── Extracted data ──

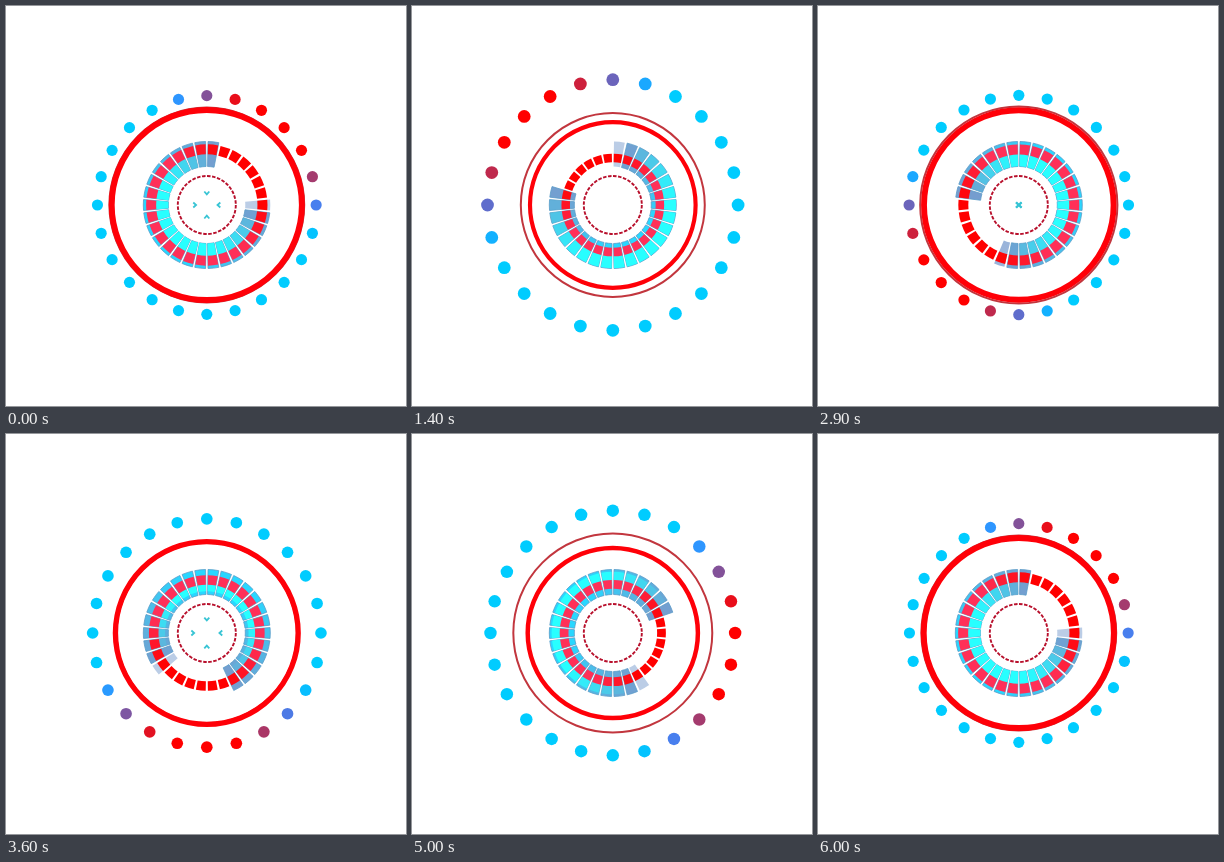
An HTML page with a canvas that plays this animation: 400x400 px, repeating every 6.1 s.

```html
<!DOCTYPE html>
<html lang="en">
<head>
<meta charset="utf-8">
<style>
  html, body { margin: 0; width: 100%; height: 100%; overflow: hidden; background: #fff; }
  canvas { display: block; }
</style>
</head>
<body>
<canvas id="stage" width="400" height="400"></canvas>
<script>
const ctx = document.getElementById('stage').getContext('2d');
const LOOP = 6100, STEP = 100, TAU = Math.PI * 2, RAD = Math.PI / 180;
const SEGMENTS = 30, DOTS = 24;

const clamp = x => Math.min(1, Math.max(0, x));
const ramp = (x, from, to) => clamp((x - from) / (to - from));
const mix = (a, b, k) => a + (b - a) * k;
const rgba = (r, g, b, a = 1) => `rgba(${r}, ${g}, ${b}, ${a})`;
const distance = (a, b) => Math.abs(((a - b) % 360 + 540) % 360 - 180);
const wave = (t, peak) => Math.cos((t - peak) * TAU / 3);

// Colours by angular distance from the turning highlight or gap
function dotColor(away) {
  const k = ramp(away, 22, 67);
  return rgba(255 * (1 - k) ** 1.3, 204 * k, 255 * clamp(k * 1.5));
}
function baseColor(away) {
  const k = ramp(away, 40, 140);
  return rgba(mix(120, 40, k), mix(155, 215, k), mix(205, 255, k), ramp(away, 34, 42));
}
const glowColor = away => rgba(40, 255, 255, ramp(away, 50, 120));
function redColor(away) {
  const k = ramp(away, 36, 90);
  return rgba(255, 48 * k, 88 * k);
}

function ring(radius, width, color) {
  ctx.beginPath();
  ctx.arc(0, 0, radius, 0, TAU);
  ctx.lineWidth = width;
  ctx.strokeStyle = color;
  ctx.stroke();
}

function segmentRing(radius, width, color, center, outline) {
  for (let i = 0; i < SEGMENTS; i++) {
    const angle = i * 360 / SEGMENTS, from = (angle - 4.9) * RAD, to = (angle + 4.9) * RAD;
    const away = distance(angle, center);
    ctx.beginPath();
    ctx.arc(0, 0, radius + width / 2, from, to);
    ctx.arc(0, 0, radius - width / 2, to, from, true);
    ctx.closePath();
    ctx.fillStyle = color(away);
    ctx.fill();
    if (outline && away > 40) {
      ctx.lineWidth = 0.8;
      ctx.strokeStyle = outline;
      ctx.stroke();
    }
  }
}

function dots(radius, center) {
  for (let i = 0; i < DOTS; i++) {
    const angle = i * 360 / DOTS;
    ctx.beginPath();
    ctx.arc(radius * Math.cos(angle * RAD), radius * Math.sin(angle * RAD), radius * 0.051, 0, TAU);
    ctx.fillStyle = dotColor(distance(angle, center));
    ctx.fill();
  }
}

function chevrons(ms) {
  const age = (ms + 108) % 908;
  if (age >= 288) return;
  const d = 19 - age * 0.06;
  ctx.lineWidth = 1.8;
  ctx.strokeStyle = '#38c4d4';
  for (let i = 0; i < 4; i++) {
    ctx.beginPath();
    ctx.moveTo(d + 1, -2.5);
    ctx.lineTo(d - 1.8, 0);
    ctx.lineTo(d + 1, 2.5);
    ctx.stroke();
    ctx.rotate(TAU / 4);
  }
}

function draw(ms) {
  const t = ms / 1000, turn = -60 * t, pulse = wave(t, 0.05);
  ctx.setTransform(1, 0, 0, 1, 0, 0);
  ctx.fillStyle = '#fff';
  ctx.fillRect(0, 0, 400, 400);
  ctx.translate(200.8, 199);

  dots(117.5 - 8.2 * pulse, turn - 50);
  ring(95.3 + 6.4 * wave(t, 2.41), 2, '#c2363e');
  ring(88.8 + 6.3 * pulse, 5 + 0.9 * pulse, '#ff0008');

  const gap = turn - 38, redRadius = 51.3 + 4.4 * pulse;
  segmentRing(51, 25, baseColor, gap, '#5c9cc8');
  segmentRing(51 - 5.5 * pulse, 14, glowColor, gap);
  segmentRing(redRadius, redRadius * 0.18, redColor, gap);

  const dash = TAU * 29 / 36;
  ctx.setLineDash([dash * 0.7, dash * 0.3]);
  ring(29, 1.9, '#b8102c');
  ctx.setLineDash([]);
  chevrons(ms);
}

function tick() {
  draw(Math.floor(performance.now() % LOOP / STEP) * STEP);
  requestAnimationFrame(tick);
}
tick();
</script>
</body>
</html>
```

───
── Extracted data ──

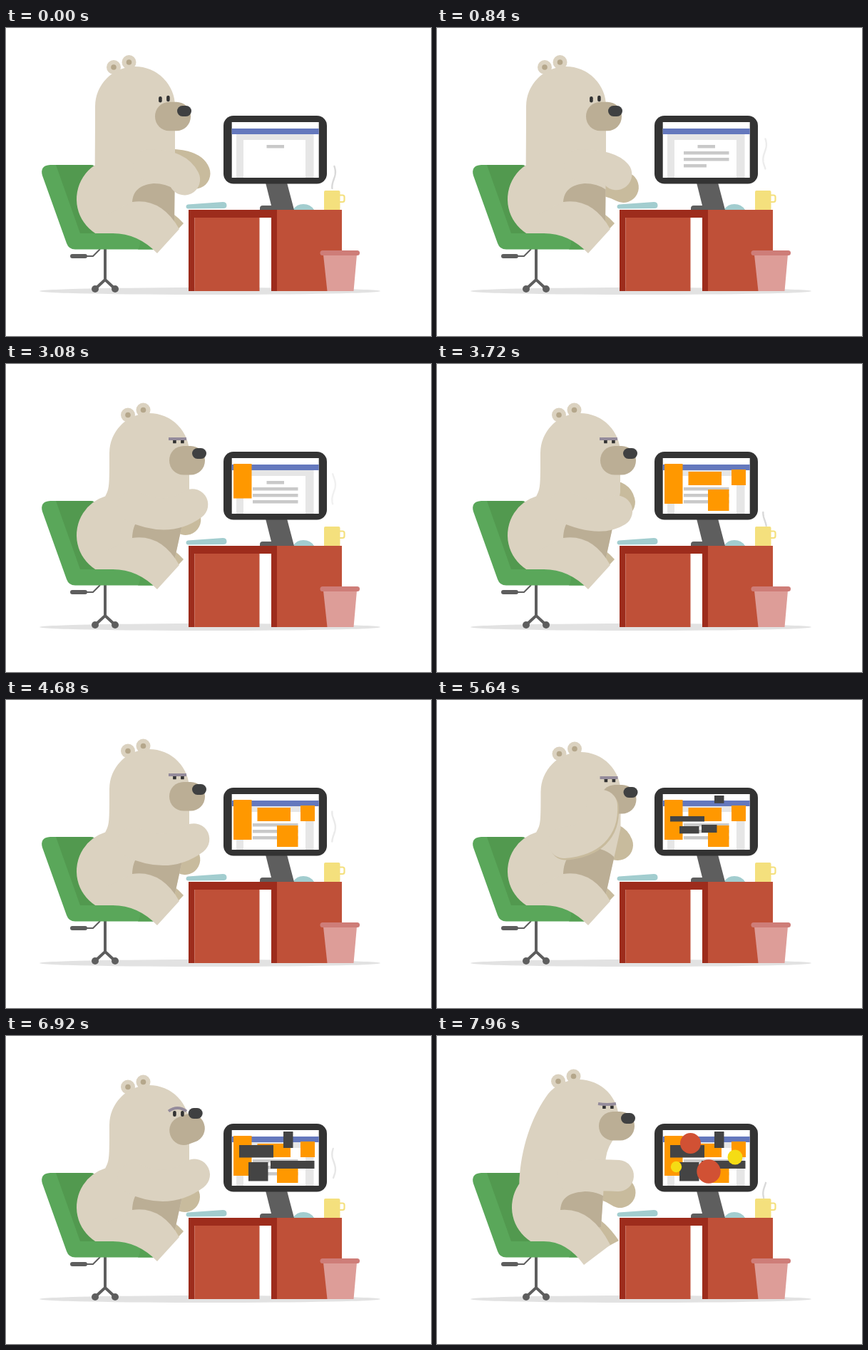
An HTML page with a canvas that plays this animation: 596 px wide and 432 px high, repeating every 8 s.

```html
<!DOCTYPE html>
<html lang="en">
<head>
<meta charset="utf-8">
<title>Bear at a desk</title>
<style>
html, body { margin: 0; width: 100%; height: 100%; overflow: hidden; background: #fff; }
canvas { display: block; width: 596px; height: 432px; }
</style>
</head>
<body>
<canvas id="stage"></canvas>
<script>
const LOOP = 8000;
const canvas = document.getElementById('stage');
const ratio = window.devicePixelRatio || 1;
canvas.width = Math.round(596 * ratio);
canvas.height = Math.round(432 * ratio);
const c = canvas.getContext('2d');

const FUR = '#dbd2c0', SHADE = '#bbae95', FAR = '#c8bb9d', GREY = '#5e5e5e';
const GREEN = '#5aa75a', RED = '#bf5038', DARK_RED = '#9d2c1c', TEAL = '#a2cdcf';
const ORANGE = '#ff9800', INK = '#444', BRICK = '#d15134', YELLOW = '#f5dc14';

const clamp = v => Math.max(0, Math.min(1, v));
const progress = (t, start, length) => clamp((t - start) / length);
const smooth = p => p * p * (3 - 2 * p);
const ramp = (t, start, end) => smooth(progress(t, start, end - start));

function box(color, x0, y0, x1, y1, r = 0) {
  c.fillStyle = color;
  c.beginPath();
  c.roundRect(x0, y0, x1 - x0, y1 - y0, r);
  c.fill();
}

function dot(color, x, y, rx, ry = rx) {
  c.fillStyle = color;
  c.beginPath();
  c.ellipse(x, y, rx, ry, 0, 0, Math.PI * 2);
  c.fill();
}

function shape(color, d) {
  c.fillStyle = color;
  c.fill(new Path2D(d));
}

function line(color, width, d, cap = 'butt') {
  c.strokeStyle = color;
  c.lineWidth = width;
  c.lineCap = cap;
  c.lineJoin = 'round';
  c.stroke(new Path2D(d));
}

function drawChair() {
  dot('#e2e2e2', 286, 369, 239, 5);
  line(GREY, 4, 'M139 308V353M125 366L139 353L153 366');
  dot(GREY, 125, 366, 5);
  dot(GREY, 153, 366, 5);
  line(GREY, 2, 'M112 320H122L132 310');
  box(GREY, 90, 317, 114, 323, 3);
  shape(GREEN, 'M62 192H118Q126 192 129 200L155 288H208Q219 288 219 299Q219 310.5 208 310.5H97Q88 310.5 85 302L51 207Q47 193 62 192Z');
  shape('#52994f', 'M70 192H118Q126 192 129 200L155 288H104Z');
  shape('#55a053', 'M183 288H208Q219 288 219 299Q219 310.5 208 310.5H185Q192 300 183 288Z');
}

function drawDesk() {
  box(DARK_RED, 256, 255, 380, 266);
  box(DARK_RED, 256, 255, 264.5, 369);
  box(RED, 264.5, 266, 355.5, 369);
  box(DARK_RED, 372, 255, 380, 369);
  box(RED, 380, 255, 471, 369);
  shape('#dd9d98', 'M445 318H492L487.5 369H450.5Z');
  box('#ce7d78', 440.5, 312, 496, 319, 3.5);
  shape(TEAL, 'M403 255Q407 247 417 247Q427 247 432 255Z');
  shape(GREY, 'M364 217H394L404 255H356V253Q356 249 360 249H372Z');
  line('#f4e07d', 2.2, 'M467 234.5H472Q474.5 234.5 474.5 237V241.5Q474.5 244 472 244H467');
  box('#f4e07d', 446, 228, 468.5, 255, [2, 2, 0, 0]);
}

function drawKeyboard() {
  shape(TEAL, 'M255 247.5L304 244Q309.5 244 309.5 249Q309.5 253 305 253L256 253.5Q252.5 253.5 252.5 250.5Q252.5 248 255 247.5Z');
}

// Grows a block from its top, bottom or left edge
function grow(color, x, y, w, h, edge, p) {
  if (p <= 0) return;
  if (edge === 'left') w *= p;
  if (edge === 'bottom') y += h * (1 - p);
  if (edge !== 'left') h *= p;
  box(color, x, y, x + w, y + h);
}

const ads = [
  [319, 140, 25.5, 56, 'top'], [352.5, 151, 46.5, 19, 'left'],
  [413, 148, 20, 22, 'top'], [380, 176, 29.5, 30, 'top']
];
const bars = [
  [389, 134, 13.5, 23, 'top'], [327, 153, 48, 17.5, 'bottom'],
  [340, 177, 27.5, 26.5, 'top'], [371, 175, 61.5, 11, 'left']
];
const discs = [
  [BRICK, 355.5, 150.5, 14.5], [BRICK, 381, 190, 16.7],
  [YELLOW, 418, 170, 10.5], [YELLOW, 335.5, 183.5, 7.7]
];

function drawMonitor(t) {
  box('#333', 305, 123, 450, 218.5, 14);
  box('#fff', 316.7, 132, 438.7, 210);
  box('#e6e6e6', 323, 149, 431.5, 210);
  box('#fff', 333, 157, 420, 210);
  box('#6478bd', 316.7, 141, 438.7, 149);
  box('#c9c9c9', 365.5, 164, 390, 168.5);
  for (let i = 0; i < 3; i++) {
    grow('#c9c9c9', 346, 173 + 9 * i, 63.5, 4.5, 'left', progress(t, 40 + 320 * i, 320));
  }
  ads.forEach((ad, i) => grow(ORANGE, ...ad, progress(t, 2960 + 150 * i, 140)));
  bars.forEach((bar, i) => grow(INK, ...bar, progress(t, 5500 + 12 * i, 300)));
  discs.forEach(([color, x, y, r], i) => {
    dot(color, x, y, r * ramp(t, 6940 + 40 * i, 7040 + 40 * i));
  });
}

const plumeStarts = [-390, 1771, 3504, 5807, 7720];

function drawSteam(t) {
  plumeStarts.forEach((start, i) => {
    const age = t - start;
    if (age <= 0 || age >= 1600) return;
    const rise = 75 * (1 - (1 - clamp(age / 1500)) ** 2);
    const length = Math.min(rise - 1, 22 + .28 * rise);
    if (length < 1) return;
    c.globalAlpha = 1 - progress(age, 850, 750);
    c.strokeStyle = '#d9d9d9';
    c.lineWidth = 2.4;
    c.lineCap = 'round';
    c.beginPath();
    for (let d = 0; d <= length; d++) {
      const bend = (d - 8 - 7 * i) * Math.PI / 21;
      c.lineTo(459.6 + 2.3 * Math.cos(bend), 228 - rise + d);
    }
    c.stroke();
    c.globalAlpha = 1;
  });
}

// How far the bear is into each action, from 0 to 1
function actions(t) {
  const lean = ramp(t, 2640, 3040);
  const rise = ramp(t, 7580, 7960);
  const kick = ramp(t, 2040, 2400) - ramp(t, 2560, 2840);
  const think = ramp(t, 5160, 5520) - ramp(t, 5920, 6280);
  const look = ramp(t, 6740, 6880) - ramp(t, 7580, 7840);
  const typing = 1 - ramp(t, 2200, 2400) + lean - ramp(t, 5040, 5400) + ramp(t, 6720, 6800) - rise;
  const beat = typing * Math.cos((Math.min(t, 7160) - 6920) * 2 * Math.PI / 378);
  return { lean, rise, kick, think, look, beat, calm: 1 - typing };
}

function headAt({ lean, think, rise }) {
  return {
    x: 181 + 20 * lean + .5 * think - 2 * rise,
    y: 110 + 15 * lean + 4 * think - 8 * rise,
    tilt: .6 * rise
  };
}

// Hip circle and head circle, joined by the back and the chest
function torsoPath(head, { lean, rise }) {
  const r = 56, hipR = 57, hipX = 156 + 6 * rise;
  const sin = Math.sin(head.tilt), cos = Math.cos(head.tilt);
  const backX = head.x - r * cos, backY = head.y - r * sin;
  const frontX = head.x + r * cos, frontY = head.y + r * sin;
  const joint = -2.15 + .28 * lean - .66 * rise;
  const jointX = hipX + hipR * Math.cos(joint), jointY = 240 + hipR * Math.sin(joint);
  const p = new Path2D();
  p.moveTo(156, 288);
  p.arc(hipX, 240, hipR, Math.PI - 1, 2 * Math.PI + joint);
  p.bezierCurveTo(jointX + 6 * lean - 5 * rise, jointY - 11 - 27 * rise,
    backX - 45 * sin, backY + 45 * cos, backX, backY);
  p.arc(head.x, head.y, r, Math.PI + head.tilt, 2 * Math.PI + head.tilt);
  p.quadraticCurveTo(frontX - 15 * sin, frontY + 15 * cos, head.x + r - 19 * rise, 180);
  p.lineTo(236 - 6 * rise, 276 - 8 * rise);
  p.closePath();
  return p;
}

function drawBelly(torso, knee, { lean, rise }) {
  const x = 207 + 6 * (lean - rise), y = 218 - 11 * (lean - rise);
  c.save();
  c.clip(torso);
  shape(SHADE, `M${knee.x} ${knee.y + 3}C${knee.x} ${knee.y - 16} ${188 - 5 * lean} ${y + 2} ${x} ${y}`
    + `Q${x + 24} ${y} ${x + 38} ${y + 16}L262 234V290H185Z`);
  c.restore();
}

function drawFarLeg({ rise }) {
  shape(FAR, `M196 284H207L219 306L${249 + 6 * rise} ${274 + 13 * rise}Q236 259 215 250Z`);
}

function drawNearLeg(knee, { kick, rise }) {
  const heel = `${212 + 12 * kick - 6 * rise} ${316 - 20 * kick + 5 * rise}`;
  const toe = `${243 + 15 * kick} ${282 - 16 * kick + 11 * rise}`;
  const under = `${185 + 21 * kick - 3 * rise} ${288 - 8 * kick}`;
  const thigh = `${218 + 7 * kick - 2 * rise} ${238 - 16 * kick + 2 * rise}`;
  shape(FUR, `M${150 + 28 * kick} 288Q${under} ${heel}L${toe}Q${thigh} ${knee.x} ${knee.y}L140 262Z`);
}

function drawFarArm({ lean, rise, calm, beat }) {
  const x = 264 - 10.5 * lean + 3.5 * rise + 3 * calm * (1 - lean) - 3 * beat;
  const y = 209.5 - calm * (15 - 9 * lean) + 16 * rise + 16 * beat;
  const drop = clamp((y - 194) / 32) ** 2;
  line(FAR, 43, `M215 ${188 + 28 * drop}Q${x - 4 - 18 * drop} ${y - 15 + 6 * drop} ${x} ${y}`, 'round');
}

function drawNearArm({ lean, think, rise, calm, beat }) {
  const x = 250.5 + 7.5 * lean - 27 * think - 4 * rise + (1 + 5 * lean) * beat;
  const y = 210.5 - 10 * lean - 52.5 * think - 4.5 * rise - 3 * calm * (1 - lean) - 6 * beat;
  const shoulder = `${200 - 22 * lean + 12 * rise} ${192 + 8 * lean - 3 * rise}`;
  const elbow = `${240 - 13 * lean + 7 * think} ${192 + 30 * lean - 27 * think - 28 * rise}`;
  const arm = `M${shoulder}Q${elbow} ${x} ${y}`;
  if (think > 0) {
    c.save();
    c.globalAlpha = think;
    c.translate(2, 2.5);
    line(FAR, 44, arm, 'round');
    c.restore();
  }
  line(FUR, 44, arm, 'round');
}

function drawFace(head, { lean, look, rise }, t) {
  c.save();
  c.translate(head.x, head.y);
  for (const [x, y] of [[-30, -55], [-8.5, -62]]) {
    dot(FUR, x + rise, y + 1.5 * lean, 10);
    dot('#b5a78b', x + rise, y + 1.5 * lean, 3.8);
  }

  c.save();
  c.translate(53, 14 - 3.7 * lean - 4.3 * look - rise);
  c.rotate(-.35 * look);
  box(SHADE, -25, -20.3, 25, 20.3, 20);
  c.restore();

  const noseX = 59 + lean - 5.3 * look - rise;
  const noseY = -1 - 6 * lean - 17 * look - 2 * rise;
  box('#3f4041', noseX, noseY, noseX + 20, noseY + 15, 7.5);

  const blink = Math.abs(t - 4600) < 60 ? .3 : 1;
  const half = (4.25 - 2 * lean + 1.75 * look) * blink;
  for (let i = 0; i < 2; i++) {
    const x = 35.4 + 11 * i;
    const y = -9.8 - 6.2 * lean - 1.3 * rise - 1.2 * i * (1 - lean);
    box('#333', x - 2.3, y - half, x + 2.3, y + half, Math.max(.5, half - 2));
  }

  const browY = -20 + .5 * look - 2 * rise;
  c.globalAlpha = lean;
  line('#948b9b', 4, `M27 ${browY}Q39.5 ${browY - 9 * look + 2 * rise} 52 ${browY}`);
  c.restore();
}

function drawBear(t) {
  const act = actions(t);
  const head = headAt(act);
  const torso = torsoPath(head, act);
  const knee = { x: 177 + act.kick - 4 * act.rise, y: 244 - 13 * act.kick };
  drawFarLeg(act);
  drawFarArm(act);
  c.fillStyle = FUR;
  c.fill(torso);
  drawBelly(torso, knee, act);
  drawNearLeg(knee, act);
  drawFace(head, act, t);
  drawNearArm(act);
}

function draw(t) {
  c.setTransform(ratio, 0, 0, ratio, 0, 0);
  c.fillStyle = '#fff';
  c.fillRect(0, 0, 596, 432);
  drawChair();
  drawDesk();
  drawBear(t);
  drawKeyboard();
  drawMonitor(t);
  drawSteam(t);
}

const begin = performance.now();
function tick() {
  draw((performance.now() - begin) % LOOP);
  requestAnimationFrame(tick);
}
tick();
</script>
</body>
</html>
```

───

Exercise instructions: Report, from the entries above, each line where "lineWidth" is found.

Exercise result:
  ctx.lineWidth = width;
      ctx.lineWidth = 0.8;
  ctx.lineWidth = 1.8;
  c.lineWidth = width;
    c.lineWidth = 2.4;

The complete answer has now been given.